Required action
Reproduce the data below exactly. Skip the pictures.

Given data

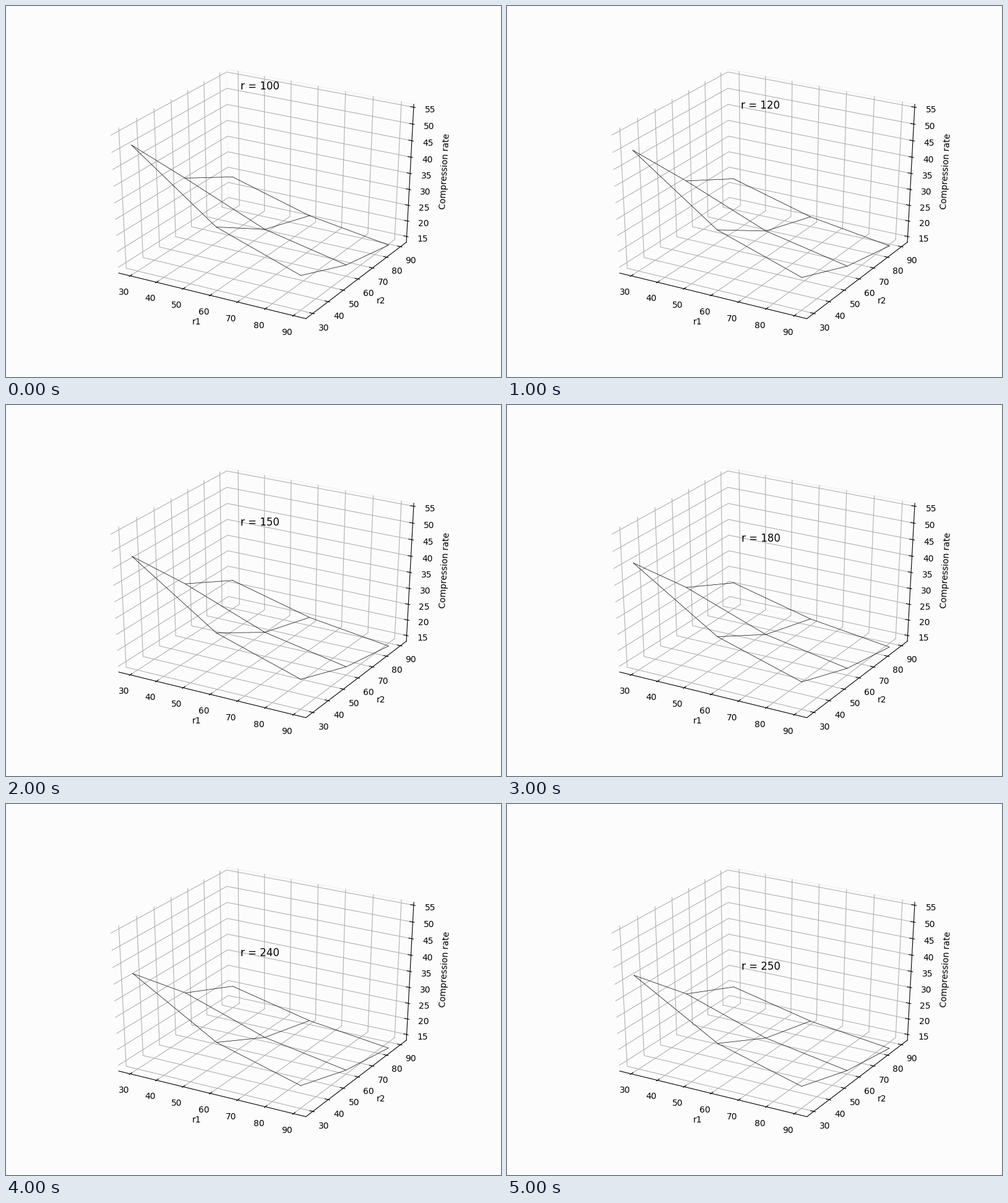
A matplotlib script that plays this animation: 800x600 px, repeating every 6000 ms.

```python
import numpy as np
import matplotlib.pyplot as plt
from matplotlib.animation import FuncAnimation

plt.rcParams["font.family"] = "DejaVu Sans"

W, H, DPI = 800, 600, 100
BG, GRID, INK = "#fcfcfc", "#b0b0b0", "black"

RANKS = [100, 120, 150, 180, 240, 250]
NODES = np.array([30, 60, 90])
LOW = np.array([27, 27, 14])
SPAN = np.array([66, 66, 41])

# Plot area in pixels: left, bottom, width, height
LEFT, BOTTOM, WIDE, HIGH = 100, 66, 620, 462

# Camera: azimuth -60, elevation 30, distance 10
DIST = 10
AZIM, ELEV = np.radians(-60), np.radians(30)
TOWARD = np.array([np.cos(AZIM) * np.cos(ELEV),
                   np.sin(AZIM) * np.cos(ELEV), np.sin(ELEV)])
RIGHT = np.array([-np.sin(AZIM), np.cos(AZIM), 0])
UP = np.cross(TOWARD, RIGHT)

# Half size of the box, and offsets from it, in unit cube lengths
EDGE = 0.5 + 1 / 48
STEP = 1 / 12
PER_POINT = 48 / (0.72 * (WIDE + HIGH)) * STEP
TICK_PAD = EDGE + 11.5 * PER_POINT
LABEL_PAD = EDGE + 25 * PER_POINT


def project(points):
    """Centred unit cube coordinates to stage pixels (y up)."""
    p = np.asarray(points, float)
    depth = DIST - p @ TOWARD
    x = LEFT + (p @ RIGHT / depth + 0.095) / 0.185 * WIDE
    y = BOTTOM + (p @ UP / depth + 0.095) / 0.185 * HIGH
    return x, y


def unit(value, axis):
    return (value - LOW[axis]) / SPAN[axis] - 0.5


def rate(r, r1, r2):
    """Full size divided by the size of the factors."""
    return 9 * 512 ** 2 / (9 * r + (512 + r) * (r1 + r2) + 9 * r1 * r2)


fig = plt.figure(figsize=(W / DPI, H / DPI), dpi=DPI, facecolor=BG)
ax = fig.add_axes([0, 0, 1, 1])
ax.set_xlim(0, W)
ax.set_ylim(0, H)
ax.axis("off")


def line(points, color=INK, lw=0.8, z=2):
    return ax.plot(*project(points), color=color, lw=lw, zorder=z)[0]


def label(point, text, va="center", angle=0):
    x, y = project(point)
    ax.text(x, y, text, ha="center", va=va, rotation=angle, fontsize=10)


def draw_box():
    e = EDGE
    line([(-e, e, e), (e, e, e)], "#f0f0f0", z=0)
    line([(-e, e, e), (-e, e, -e), (e, e, -e)], "#f6f6f6", z=0)

    for v in range(30, 91, 10):
        a = unit(v, 0)
        line([(a, -e, -e), (a, e, -e), (a, e, e)], GRID, z=1)
        line([(a, -e - 0.1 * STEP, -e), (a, -e + 0.2 * STEP, -e)])
        label((a, -TICK_PAD, -TICK_PAD), str(v), "top")

        line([(e, a, -e), (-e, a, -e), (-e, a, e)], GRID, z=1)
        line([(e + 0.1 * STEP, a, -e), (e - 0.2 * STEP, a, -e)])
        label((TICK_PAD, a, -TICK_PAD), str(v), "top")

    for v in range(15, 56, 5):
        a = unit(v, 2)
        line([(-e, -e, a), (-e, e, a), (e, e, a)], GRID, z=1)
        line([(e + 0.1 * STEP, e, a), (e - 0.2 * STEP, e, a)])
        label((TICK_PAD, TICK_PAD, a), str(v), "top")

    line([(-e, -e, -e), (e, -e, -e)])
    line([(e, -e, -e), (e, e, -e)])
    upright = line([(e, e, -e), (e, e, e)])

    (x0, x1), (y0, y1) = upright.get_data()
    tilt = np.degrees(np.arctan2(y1 - y0, x1 - x0))
    label((0, -LABEL_PAD, -LABEL_PAD), "r1")
    label((LABEL_PAD, 0, -LABEL_PAD), "r2")
    label((LABEL_PAD, LABEL_PAD, 0), "Compression rate", angle=tilt)


draw_box()
wires = [ax.plot([], [], color=INK, lw=0.5, zorder=4)[0] for _ in range(6)]
title = ax.text(LEFT + WIDE / 2, 0, "", ha="center", va="baseline",
                fontsize=12, zorder=5)


def update(i):
    r = RANKS[i]
    r1, r2 = np.meshgrid(NODES, NODES, indexing="ij")
    mesh = np.stack([unit(r1, 0), unit(r2, 1), unit(rate(r, r1, r2), 2)], -1)
    for k in range(3):
        wires[k].set_data(*project(mesh[k]))
        wires[k + 3].set_data(*project(mesh[:, k]))
    title.set_text(f"r = {r}")
    title.set_y(round(BOTTOM + 399 * 0.9218 ** i))
    return wires + [title]


anim = FuncAnimation(fig, update, frames=len(RANKS), interval=1000,
                     init_func=lambda: update(0), repeat=True, repeat_delay=0)
plt.show()
```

Exercise result
A matplotlib script that plays this animation: 800x600 px, repeating every 6000 ms.

```python
import numpy as np
import matplotlib.pyplot as plt
from matplotlib.animation import FuncAnimation

plt.rcParams["font.family"] = "DejaVu Sans"

W, H, DPI = 800, 600, 100
BG, GRID, INK = "#fcfcfc", "#b0b0b0", "black"

RANKS = [100, 120, 150, 180, 240, 250]
NODES = np.array([30, 60, 90])
LOW = np.array([27, 27, 14])
SPAN = np.array([66, 66, 41])

# Plot area in pixels: left, bottom, width, height
LEFT, BOTTOM, WIDE, HIGH = 100, 66, 620, 462

# Camera: azimuth -60, elevation 30, distance 10
DIST = 10
AZIM, ELEV = np.radians(-60), np.radians(30)
TOWARD = np.array([np.cos(AZIM) * np.cos(ELEV),
                   np.sin(AZIM) * np.cos(ELEV), np.sin(ELEV)])
RIGHT = np.array([-np.sin(AZIM), np.cos(AZIM), 0])
UP = np.cross(TOWARD, RIGHT)

# Half size of the box, and offsets from it, in unit cube lengths
EDGE = 0.5 + 1 / 48
STEP = 1 / 12
PER_POINT = 48 / (0.72 * (WIDE + HIGH)) * STEP
TICK_PAD = EDGE + 11.5 * PER_POINT
LABEL_PAD = EDGE + 25 * PER_POINT


def project(points):
    """Centred unit cube coordinates to stage pixels (y up)."""
    p = np.asarray(points, float)
    depth = DIST - p @ TOWARD
    x = LEFT + (p @ RIGHT / depth + 0.095) / 0.185 * WIDE
    y = BOTTOM + (p @ UP / depth + 0.095) / 0.185 * HIGH
    return x, y


def unit(value, axis):
    return (value - LOW[axis]) / SPAN[axis] - 0.5


def rate(r, r1, r2):
    """Full size divided by the size of the factors."""
    return 9 * 512 ** 2 / (9 * r + (512 + r) * (r1 + r2) + 9 * r1 * r2)


fig = plt.figure(figsize=(W / DPI, H / DPI), dpi=DPI, facecolor=BG)
ax = fig.add_axes([0, 0, 1, 1])
ax.set_xlim(0, W)
ax.set_ylim(0, H)
ax.axis("off")


def line(points, color=INK, lw=0.8, z=2):
    return ax.plot(*project(points), color=color, lw=lw, zorder=z)[0]


def label(point, text, va="center", angle=0):
    x, y = project(point)
    ax.text(x, y, text, ha="center", va=va, rotation=angle, fontsize=10)


def draw_box():
    e = EDGE
    line([(-e, e, e), (e, e, e)], "#f0f0f0", z=0)
    line([(-e, e, e), (-e, e, -e), (e, e, -e)], "#f6f6f6", z=0)

    for v in range(30, 91, 10):
        a = unit(v, 0)
        line([(a, -e, -e), (a, e, -e), (a, e, e)], GRID, z=1)
        line([(a, -e - 0.1 * STEP, -e), (a, -e + 0.2 * STEP, -e)])
        label((a, -TICK_PAD, -TICK_PAD), str(v), "top")

        line([(e, a, -e), (-e, a, -e), (-e, a, e)], GRID, z=1)
        line([(e + 0.1 * STEP, a, -e), (e - 0.2 * STEP, a, -e)])
        label((TICK_PAD, a, -TICK_PAD), str(v), "top")

    for v in range(15, 56, 5):
        a = unit(v, 2)
        line([(-e, -e, a), (-e, e, a), (e, e, a)], GRID, z=1)
        line([(e + 0.1 * STEP, e, a), (e - 0.2 * STEP, e, a)])
        label((TICK_PAD, TICK_PAD, a), str(v), "top")

    line([(-e, -e, -e), (e, -e, -e)])
    line([(e, -e, -e), (e, e, -e)])
    upright = line([(e, e, -e), (e, e, e)])

    (x0, x1), (y0, y1) = upright.get_data()
    tilt = np.degrees(np.arctan2(y1 - y0, x1 - x0))
    label((0, -LABEL_PAD, -LABEL_PAD), "r1")
    label((LABEL_PAD, 0, -LABEL_PAD), "r2")
    label((LABEL_PAD, LABEL_PAD, 0), "Compression rate", angle=tilt)


draw_box()
wires = [ax.plot([], [], color=INK, lw=0.5, zorder=4)[0] for _ in range(6)]
title = ax.text(LEFT + WIDE / 2, 0, "", ha="center", va="baseline",
                fontsize=12, zorder=5)


def update(i):
    r = RANKS[i]
    r1, r2 = np.meshgrid(NODES, NODES, indexing="ij")
    mesh = np.stack([unit(r1, 0), unit(r2, 1), unit(rate(r, r1, r2), 2)], -1)
    for k in range(3):
        wires[k].set_data(*project(mesh[k]))
        wires[k + 3].set_data(*project(mesh[:, k]))
    title.set_text(f"r = {r}")
    title.set_y(round(BOTTOM + 399 * 0.9218 ** i))
    return wires + [title]


anim = FuncAnimation(fig, update, frames=len(RANKS), interval=1000,
                     init_func=lambda: update(0), repeat=True, repeat_delay=0)
plt.show()
```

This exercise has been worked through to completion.